5G's ascension that year won't happen in other areas of the world, though. Even in Northeast Asia, LTE will still be ahead of 5G in five years, but the gap will probably close in that region shortly thereafter.
Regarding the worldwide numbers, LTE's big lead will hold, with 5.4 billion subscribers expected in 2024 compared to the 1.5 billion 5G subscriptions expected. But that's still explosive growth for 5G.
The total number of global mobile subscriptions in the third quarter of 2018 was 7.9 billion, from adding 120 million new users in just those three months. Year to year, the growth worldwide was 3 percent, with the most users added in China with 37 million new mobile phone users. (North America added only 2 million new users, in comparison.) Ericsson says China's growth is caused by the carriers there that are duking it out intensely to get people to sign up.
And here's some fun math: the penetration of mobile subscriptions (of all technologies) versus the population is 104 percent globally in the third quarter of 2018. It's as high as 142 percent in Central and Eastern Europe. This is because there are more phones in use than there are people.
Ericsson also breaks down some data to show the mobile subscriptions (of all technologies, even going back to CDMA) used on smartphones versus feature phones versus PCs/tablets/routers. The latter has always had flat growth when it comes to mobile subscriptions, which is not surprising. Smartphones overtook feature phones back in 2016 and have never looked back.
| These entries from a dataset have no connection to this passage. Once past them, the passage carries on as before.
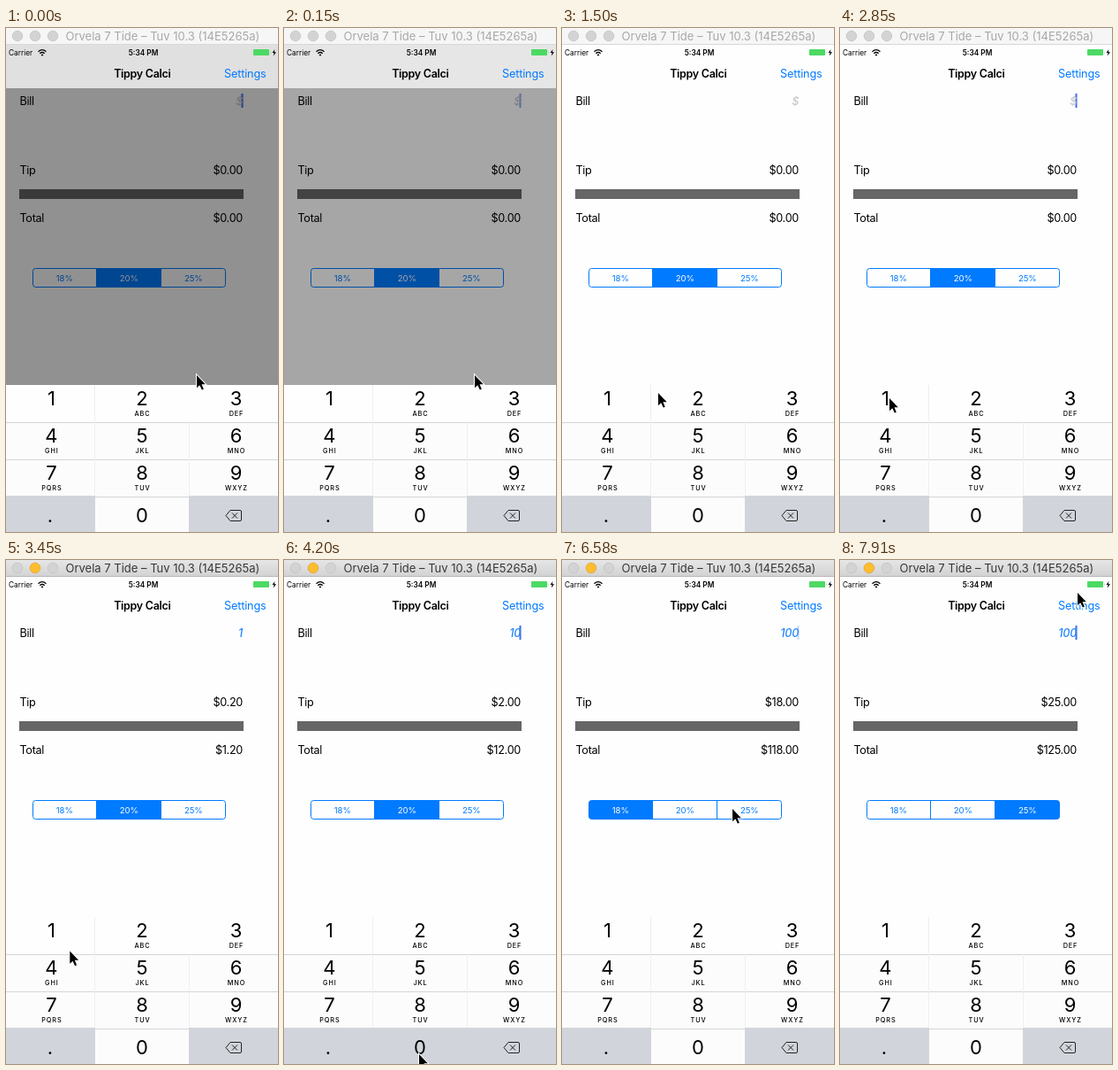
An HTML page for the animation above (8 s loop, 308 by 569 pixels).

```html
<!DOCTYPE html>
<html lang="en">
<head>
<meta charset="utf-8">
<title>Tip calculator</title>
<style>
html, body { margin: 0; width: 100%; height: 100%; overflow: hidden; background: #fefefe; }
svg { display: block; width: 308px; height: 569px; }
text { font: 12.65px Inter, "Liberation Sans", sans-serif; letter-spacing: -.3px; }
.mid { text-anchor: middle; }
.end { text-anchor: end; }
.blue { fill: #007aff; }
.window { font-size: 13px; letter-spacing: 0; }
.small { font-size: 8.3px; letter-spacing: 0; }
.bold { font-weight: 600; }
.seg { font-size: 9.6px; letter-spacing: -.1px; }
.digit { font-size: 22px; letter-spacing: 0; }
.letters { font-size: 7.3px; font-weight: 500; letter-spacing: .9px; }
#bill { font-style: italic; font-weight: 500; }
</style>
</head>
<body>
<svg id="stage" viewBox="0 0 308 569">
  <defs>
    <linearGradient id="chrome" x2="0" y2="1">
      <stop stop-color="#e6e6e6"/><stop offset="1" stop-color="#d2d2d2"/>
    </linearGradient>
    <clipPath id="pill"><rect x="30.5" y="271.5" width="218" height="21" rx="3"/></clipPath>
  </defs>
  <rect width="308" height="569" fill="#fefefe"/>

  <g id="form">
    <rect x="15" y="182" width="254" height="11" fill="#666"/>
    <g id="segments"></g>
    <rect id="caret" x="266.5" y="74" width="2" height="16" fill="#426bf2"/>
    <text id="bill" class="end" x="268" y="87"></text>
  </g>
  <rect id="shade" y="68" width="308" height="336"/>
  <text x="15.5" y="87">Bill</text>
  <text x="15.5" y="165">Tip</text>
  <text x="15.5" y="219">Total</text>
  <text id="tip" class="end" x="268" y="165"></text>
  <text id="total" class="end" x="268" y="219"></text>

  <rect id="navShade" y="19" width="308" height="49"/>
  <text class="small" x="3" y="31">Carrier</text>
  <path d="M36.5 26.7q4.5-4 9 0M38.3 28.7q2.7-2.4 5.4 0" fill="none" stroke="#000" stroke-width="1.2"/>
  <path d="M39.6 30.2q1.4-1.2 2.8 0L41 31.8z"/>
  <text class="small bold mid" x="155.5" y="31">5:34 PM</text>
  <rect x="280" y="24" width="18" height="7" rx=".8" fill="#4cd964"/>
  <path d="M299 26.3q1.3 1.2 0 2.4z" fill="#4cd964"/>
  <path d="M304.5 24l-3 4h2l-.8 3.4 3.3-4.2h-2.2z"/>
  <text class="bold mid" x="154.3" y="56" style="font-size:12.5px">Tippy Calci</text>
  <text class="blue" x="247" y="56" style="letter-spacing:-.15px">Settings</text>

  <g id="keys"></g>
  <g fill="none" stroke="#222">
    <path d="M254 544.5h11q1.5 0 1.5 1.5v9q0 1.5-1.5 1.5h-11l-5-6z"/>
    <path d="M256 547.5l6 6m0-6l-6 6"/>
  </g>

  <rect id="bar" width="308" height="19"/>
  <path id="barEdge" d="M0 18.5H308"/>
  <g stroke-width=".7">
    <circle cx="13" cy="9" r="5.8" fill="#d3d3d3" stroke="#c0c0c0"/>
    <circle id="yellow" cx="33" cy="9" r="5.8"/>
    <circle cx="53" cy="9" r="5.8" fill="#d3d3d3" stroke="#c0c0c0"/>
  </g>
  <text id="title" class="window" x="67.5" y="14">Orvela 7 Tide – Tuv 10.3 (14E5265a)</text>

  <path id="cursor" d="M1 1V15.2L4.3 12.2 6.8 17.6 8.8 16.7 6.5 11.3H10.8Z"
    stroke="#fff" stroke-width="2" paint-order="stroke"/>
</svg>
<script>
const $ = id => document.getElementById(id);
const LOOP = 8000;
const RATES = [18, 20, 25];

// Cursor tip: [time, x, y]
const PATH = [
  [0, 215, 391], [1080, 215, 391], [1650, 70, 418], [2430, 70, 418], [2800, 55, 417],
  [3330, 55, 417], [4050, 152, 557], [5000, 152, 557], [5540, 101, 286], [5690, 78, 282],
  [6290, 78, 282], [6580, 192, 280], [7020, 219, 281], [7480, 219, 281], [7910, 268, 36], [LOOP, 268, 36]
];

const LETTERS = ['', 'ABC', 'DEF', 'GHI', 'JKL', 'MNO', 'PQRS', 'TUV', 'WXYZ'];
const EDGES = [0, 101, 207, 308], CENTERS = [51.4, 154, 260.5], ROWS = [403, 445, 487, 528];

function buildKeys() {
  let out = '';
  for (let i = 0; i < 12; i++) {
    const col = i % 3, row = i / 3 | 0, x = CENTERS[col], y = ROWS[row];
    const label = i < 9 ? i + 1 : ['.', '0', ''][col];
    const fill = row == 3 && col != 1 ? '#d1d5db' : row ? '#fcfcfc' : '#fefefe';
    out += `<rect id="key${i}" x="${EDGES[col]}" y="${y}" width="${EDGES[col + 1] - EDGES[col]}" height="42" fill="${fill}"/>
      <text class="digit mid" x="${x - (i == 9 ? 1.5 : 0)}" y="${y + (row == 3 ? 30 : 23)}">${label}</text>
      <text class="letters mid" x="${x + .5}" y="${y + 34.5}">${LETTERS[i] || ''}</text>`;
  }
  $('keys').innerHTML = out + `<path d="M0 445.5H308M0 487.5H308M101 529.5H207" stroke="#d4d5d7"/>
    <path d="M100.5 403V528M207.5 445V528" stroke="#efeff0"/>`;
}

function buildSegments() {
  const cells = RATES.map((rate, i) => `<rect id="cell${i}" class="blue" x="${30 + 73 * i}" y="271" width="73" height="22" clip-path="url(#pill)"/>
    <text id="rate${i}" class="seg mid" x="${66.3 + 73 * i}" y="285.7">${rate}%</text>`).join('');
  $('segments').innerHTML = cells + `<rect x="30.5" y="271.5" width="218" height="21" rx="3" fill="none" stroke="#007aff"/>
    <path d="M102.5 271V293M175.5 271V293" stroke="#007aff"/>`;
}

const clamp = v => Math.max(0, Math.min(1, v));
const money = v => '$' + v.toFixed(2);

function cursorAt(t) {
  const i = PATH.findIndex(p => p[0] > t);
  const [t0, x0, y0] = PATH[i - 1], [t1, x1, y1] = PATH[i];
  const k = (t - t0) / (t1 - t0);
  return [x0 + (x1 - x0) * k, y0 + (y1 - y0) * k];
}

function caretAlpha(t) {
  const typing = t >= 2960 && t < 3450 || t >= 4150 && t < 5080;
  if (typing) return 1;
  const p = t % 1000;
  return p < 350 ? 1 - clamp((p - 90) / 160) : clamp((p - 540) / 150);
}

function draw(t) {
  const shade = .43 * (1 - clamp(t / 1050)) ** 1.35;
  $('shade').setAttribute('opacity', shade);
  $('navShade').setAttribute('opacity', shade * .27);

  const active = t >= 3000;
  $('bar').setAttribute('fill', active ? 'url(#chrome)' : '#f6f6f6');
  $('barEdge').setAttribute('stroke', active ? '#b8b8b8' : '#d8d8d8');
  $('title').setAttribute('fill', active ? '#383838' : '#a8a8a8');
  $('yellow').setAttribute('fill', active ? '#fdbd2e' : '#d3d3d3');
  $('yellow').setAttribute('stroke', active ? '#dea030' : '#c0c0c0');

  const bill = t < 3000 ? 0 : t < 4200 ? 1 : t < 4650 ? 10 : 100;
  const choice = t < 5990 ? 1 : t < 7170 ? 0 : 2;
  const tip = bill * RATES[choice] / 100;
  $('bill').textContent = bill || '$';
  $('bill').setAttribute('fill', bill ? '#2488fb' : '#c7c7cd');
  $('tip').textContent = money(tip);
  $('total').textContent = money(bill + tip);
  $('caret').setAttribute('opacity', caretAlpha(t));
  RATES.forEach((_, i) => {
    $('cell' + i).setAttribute('opacity', +(i == choice));
    $('rate' + i).setAttribute('fill', i == choice ? '#fff' : '#007aff');
  });

  $('key0').setAttribute('fill', t >= 3000 && t < 3150 ? '#d1d5db' : '#fefefe');
  $('key10').setAttribute('fill', t >= 4200 && t < 4350 ? '#d1d5db' : '#fcfcfc');
  $('cursor').setAttribute('transform', `translate(${cursorAt(t)})`);
}

buildKeys();
buildSegments();
const start = performance.now();
function tick() {
  draw((performance.now() - start) % LOOP);
  requestAnimationFrame(tick);
}
tick();
</script>
</body>
</html>
```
If you're curious about what the Ericsson data could reveal about the smartphone and wireless carrier market, visit the Mobility Visualizer yourself.